  3. Knock wood I don’t often get sick but I do remember an upper respiratory thing may years ago that left my runs feeling deflated and difficult for a long time. When it comes to injuries, I consult my sports chiro for a comeback plan. He’s been a wonderful resource.

    Liked by 1 person

  4. I don’t think I’ve ever had to take extended time off from being sick, but i’ve had to come back from many, many injuries! I agree, it can feel so slow to start with a mile, or even run/walk intervals, but it’s a smart way to start, the time passes quickly and before you know it you’re back up to your normal distances again.

    Liked by 1 person

    1. Luckily I only had one injury that forced me to take a few weeks off. There are always annoying aches, though, it seems!

      I think it helped that it was Winter, and therefore not so inviting to run anyway. 🙂


  5. I don’t have a formula yet, but do plan to start my “come back” slow and easy. Listening to your body and not your mind is the key, I think. Sometimes, it’s really hard to separate the two – or hard to convince the mind that the body knows what it is talking about. I think there is still a little bit of the “no pain, no gain” mindset out there which can really be counterproductive when you’re coming back from and illness, injury, or surgery.

    Liked by 1 person

  6. Sometimes I will run through a cold, but it depends how bad it is. I don’t run with a fever, and it usually takes me a few days to even consider being able to run again after its gone. Great tips!

    Liked by 1 person

  7. Thanks for this good, common-sense advice, Judy. I find that now that I am retired,. I am sick so much less. Part of it, I am sure, is not being around germy kids all day, but part of it is a much more relaxed schedule and lack of stress. I always know I SHOULD take it easy when coming back from an injury or illness, but I don’t actually do it! 🙂

    Liked by 1 person

    1. I stopped working in my mid 40s. Totally unplanned. Although there’s been a lot of stress since I moved here. And everyone has stress in a pandemic!

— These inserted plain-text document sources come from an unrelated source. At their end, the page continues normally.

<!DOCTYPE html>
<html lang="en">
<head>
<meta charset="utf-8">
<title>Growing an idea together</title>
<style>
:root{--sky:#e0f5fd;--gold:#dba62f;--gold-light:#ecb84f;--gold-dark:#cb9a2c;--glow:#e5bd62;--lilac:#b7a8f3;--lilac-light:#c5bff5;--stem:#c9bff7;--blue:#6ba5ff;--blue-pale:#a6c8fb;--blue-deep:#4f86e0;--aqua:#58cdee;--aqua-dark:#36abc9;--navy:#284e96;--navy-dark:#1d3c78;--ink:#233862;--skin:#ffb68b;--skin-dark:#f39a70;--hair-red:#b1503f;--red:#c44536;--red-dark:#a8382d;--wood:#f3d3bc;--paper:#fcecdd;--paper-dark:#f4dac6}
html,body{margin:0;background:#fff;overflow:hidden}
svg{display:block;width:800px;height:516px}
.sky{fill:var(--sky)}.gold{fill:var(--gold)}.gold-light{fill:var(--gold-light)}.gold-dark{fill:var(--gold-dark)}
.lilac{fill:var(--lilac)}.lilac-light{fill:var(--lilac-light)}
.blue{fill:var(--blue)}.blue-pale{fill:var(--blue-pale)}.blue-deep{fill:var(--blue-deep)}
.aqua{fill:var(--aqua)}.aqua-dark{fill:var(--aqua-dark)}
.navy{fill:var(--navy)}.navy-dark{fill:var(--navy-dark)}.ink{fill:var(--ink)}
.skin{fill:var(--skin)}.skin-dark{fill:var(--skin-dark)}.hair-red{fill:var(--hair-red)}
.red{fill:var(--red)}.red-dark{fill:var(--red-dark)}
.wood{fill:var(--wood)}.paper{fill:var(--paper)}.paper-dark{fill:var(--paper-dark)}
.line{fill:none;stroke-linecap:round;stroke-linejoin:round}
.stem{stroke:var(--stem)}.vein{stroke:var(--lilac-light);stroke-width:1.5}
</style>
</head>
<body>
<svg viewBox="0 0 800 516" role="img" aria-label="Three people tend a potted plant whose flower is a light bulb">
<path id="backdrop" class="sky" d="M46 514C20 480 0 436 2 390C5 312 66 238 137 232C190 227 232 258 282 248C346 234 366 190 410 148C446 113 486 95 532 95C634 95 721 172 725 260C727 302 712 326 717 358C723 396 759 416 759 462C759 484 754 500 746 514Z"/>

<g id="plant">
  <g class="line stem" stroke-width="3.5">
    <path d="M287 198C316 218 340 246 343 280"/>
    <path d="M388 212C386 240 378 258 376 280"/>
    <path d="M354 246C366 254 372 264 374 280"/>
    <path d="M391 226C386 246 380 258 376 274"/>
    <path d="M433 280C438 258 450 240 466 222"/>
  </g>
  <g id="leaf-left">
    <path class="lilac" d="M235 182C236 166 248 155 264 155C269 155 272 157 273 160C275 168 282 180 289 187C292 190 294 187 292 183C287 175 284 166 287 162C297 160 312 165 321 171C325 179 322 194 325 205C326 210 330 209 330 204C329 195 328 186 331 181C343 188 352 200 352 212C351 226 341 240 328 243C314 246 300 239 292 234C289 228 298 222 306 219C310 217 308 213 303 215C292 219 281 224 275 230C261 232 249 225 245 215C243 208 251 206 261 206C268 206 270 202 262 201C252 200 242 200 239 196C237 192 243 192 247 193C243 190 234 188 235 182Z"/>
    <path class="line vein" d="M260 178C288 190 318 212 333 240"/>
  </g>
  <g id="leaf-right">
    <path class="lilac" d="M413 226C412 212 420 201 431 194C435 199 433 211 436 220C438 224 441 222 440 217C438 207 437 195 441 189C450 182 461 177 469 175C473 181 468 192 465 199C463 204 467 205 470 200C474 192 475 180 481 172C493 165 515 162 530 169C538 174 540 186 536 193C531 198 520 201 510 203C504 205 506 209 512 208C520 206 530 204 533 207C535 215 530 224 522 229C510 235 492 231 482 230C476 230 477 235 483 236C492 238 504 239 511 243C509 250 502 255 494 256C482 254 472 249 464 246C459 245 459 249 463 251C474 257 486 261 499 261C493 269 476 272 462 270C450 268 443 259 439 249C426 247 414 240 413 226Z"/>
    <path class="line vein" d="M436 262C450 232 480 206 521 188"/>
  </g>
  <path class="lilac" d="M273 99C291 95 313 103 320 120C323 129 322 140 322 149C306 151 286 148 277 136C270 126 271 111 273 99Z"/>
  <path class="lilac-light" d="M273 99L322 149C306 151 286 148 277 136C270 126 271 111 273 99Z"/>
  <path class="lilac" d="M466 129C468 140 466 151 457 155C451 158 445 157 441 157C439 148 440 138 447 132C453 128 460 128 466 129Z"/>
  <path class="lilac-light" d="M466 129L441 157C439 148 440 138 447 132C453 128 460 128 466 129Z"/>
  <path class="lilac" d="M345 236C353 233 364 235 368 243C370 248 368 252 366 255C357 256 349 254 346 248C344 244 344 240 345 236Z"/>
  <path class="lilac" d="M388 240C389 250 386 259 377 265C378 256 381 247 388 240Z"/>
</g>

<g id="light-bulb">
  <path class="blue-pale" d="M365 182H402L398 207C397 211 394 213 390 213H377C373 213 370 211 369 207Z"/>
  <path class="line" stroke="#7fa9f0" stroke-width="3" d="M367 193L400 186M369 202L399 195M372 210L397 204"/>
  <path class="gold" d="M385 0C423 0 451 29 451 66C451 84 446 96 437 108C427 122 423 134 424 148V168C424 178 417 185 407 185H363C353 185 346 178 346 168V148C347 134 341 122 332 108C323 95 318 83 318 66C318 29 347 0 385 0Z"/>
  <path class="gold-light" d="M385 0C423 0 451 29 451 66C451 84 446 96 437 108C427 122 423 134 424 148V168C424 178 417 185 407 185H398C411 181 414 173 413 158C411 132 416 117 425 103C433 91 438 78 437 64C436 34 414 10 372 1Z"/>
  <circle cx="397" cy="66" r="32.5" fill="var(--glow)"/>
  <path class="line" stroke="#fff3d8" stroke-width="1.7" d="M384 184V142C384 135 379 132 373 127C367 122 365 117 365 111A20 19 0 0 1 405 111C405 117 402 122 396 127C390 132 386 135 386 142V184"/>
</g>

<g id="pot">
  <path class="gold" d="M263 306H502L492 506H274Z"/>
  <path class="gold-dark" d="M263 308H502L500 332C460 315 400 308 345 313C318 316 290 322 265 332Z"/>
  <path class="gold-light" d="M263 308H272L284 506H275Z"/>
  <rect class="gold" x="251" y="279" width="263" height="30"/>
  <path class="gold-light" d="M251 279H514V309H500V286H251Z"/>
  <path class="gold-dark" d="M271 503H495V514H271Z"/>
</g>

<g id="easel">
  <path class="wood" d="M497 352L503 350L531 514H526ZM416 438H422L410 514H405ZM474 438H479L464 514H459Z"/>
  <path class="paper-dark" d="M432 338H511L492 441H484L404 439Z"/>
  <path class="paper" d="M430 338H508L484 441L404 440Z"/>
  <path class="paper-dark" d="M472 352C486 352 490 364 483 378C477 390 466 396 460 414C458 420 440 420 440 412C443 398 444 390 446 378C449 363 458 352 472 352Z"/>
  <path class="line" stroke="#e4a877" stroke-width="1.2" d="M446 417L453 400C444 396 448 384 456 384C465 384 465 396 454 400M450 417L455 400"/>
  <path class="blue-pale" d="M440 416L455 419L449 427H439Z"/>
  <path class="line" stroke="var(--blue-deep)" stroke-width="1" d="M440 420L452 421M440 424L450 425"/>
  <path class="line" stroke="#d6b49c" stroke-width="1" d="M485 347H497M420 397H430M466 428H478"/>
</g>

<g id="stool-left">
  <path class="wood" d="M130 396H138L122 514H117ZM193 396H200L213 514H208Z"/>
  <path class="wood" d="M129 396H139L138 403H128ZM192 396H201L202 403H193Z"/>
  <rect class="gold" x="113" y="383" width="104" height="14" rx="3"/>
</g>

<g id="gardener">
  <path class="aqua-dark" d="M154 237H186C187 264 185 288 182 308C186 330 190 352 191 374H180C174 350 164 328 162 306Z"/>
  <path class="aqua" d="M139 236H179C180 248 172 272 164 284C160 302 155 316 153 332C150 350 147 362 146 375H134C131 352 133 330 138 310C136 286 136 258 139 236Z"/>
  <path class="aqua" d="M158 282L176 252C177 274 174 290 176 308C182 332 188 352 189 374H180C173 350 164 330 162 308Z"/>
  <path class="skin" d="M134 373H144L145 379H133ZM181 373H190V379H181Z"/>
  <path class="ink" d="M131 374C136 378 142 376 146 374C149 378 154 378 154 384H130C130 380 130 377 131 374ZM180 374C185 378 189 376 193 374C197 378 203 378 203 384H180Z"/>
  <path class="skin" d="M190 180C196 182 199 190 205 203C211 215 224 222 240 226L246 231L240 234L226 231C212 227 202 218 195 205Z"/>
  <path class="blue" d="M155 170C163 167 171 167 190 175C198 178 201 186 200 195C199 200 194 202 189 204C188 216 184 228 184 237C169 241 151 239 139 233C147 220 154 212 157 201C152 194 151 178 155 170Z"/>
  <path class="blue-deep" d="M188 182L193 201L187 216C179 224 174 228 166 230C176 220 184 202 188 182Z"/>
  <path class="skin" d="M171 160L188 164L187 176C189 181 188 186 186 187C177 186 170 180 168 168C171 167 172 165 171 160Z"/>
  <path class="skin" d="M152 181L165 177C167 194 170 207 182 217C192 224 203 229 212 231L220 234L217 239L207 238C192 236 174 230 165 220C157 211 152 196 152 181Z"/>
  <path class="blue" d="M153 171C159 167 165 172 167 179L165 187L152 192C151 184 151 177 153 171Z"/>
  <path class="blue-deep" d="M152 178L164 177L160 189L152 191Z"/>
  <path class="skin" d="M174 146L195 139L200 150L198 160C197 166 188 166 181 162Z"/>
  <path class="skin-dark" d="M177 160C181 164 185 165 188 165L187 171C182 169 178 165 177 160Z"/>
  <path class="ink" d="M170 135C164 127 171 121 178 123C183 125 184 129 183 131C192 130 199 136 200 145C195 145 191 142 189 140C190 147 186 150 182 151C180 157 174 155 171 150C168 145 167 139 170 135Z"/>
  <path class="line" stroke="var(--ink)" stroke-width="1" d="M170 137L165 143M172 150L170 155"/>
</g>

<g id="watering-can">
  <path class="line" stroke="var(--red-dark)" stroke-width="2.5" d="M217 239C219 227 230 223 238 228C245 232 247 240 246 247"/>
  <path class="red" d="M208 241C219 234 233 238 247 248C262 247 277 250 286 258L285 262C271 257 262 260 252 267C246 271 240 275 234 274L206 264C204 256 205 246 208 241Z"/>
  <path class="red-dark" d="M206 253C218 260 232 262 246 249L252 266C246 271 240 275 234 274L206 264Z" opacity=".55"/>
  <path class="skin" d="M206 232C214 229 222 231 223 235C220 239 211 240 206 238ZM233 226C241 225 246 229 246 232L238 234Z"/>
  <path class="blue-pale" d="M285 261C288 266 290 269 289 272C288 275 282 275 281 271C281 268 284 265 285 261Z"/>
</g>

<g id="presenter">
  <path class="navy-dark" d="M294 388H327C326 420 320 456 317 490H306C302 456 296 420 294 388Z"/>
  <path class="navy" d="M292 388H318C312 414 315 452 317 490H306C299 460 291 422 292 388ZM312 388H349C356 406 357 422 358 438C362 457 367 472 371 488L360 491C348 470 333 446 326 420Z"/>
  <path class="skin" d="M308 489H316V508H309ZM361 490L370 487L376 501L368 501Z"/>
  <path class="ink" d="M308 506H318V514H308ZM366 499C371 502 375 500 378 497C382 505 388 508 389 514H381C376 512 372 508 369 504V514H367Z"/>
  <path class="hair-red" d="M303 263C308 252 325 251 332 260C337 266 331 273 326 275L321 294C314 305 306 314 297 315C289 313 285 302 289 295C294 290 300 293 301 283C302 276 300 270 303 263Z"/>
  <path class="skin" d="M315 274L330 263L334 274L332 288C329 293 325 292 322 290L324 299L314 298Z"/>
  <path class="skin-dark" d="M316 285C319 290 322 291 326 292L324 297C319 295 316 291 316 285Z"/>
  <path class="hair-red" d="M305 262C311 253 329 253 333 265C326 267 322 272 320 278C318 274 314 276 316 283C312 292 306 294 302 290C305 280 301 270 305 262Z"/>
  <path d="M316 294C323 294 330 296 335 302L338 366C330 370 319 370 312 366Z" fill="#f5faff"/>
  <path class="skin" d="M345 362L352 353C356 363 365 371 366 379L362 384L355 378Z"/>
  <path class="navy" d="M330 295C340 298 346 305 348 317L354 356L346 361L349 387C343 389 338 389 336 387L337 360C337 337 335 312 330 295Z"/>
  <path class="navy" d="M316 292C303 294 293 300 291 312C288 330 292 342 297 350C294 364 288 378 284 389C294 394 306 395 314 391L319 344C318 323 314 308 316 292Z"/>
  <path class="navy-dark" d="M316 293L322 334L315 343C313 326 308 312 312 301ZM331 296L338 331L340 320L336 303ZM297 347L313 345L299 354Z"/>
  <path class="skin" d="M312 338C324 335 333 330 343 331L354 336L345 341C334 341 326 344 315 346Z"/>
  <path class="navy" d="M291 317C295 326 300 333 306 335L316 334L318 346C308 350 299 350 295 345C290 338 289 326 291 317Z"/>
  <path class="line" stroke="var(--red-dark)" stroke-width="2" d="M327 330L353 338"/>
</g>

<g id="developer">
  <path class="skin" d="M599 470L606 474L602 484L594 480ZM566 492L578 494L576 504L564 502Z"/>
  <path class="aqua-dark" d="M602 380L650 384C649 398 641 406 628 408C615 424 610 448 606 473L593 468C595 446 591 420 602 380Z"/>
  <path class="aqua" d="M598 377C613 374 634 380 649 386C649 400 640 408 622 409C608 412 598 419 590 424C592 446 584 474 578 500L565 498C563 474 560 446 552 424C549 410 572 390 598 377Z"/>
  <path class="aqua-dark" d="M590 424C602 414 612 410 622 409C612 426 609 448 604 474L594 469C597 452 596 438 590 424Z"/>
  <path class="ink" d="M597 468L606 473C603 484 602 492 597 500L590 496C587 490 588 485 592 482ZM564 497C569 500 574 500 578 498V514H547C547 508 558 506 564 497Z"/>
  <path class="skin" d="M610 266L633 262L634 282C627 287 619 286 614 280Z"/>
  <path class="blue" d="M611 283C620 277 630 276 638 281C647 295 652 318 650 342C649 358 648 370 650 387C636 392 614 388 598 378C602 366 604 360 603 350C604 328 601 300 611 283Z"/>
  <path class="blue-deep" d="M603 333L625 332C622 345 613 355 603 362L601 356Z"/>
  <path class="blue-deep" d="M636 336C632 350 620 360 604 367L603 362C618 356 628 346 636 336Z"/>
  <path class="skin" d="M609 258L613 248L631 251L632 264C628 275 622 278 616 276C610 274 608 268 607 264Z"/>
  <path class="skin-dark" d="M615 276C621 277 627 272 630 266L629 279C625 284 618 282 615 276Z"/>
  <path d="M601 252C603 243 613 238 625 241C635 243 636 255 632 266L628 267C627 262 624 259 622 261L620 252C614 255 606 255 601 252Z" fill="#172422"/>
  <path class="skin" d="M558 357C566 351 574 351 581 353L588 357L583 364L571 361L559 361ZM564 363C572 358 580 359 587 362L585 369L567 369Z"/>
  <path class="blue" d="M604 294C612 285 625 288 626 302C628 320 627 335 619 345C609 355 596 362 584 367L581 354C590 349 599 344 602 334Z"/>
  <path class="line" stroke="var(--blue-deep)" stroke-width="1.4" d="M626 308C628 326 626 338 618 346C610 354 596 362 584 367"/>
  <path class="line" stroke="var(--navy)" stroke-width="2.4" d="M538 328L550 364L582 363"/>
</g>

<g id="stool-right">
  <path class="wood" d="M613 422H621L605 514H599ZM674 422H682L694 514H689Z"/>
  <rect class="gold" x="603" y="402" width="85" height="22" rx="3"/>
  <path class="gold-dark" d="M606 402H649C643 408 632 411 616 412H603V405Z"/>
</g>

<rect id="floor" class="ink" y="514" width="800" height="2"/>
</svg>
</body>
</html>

      That’s really wonderful that you are sick less often & can enjoy your retirement.


  8. Good tips! I’ve been injured a few times and have taken it slowly to get back to running. Mainly it is because my body “won’t” let me run faster or longer. 🙂 Though I am not injured right now, it will be interesting to see how it goes when I start running again like I used to. Right now sometimes my one mile runs are challenging. The body is sometimes weird.

    Liked by 1 person

  9. I run when I am sick. It may not be fast or long, but I just do it. I just always feel better afterwards. I think that I sweat out the toxins like my father would say. It clears the sinuses too. For some reason remaining consistent shorten the length of time I am ill.

    Liked by 1 person

    1. Can’t really remember,bee last time I had a cold either. Would definitely run with a headache but I don’t get them too often either. I’m not sick often, but when I am, fever is usually involved. 😔


Leave a Reply

Fill in your details below or click an icon to log in: Logo

You are commenting using your account. Log Out /  Change )

Facebook photo

You are commenting using your Facebook account. Log Out /  Change )

Connecting to %s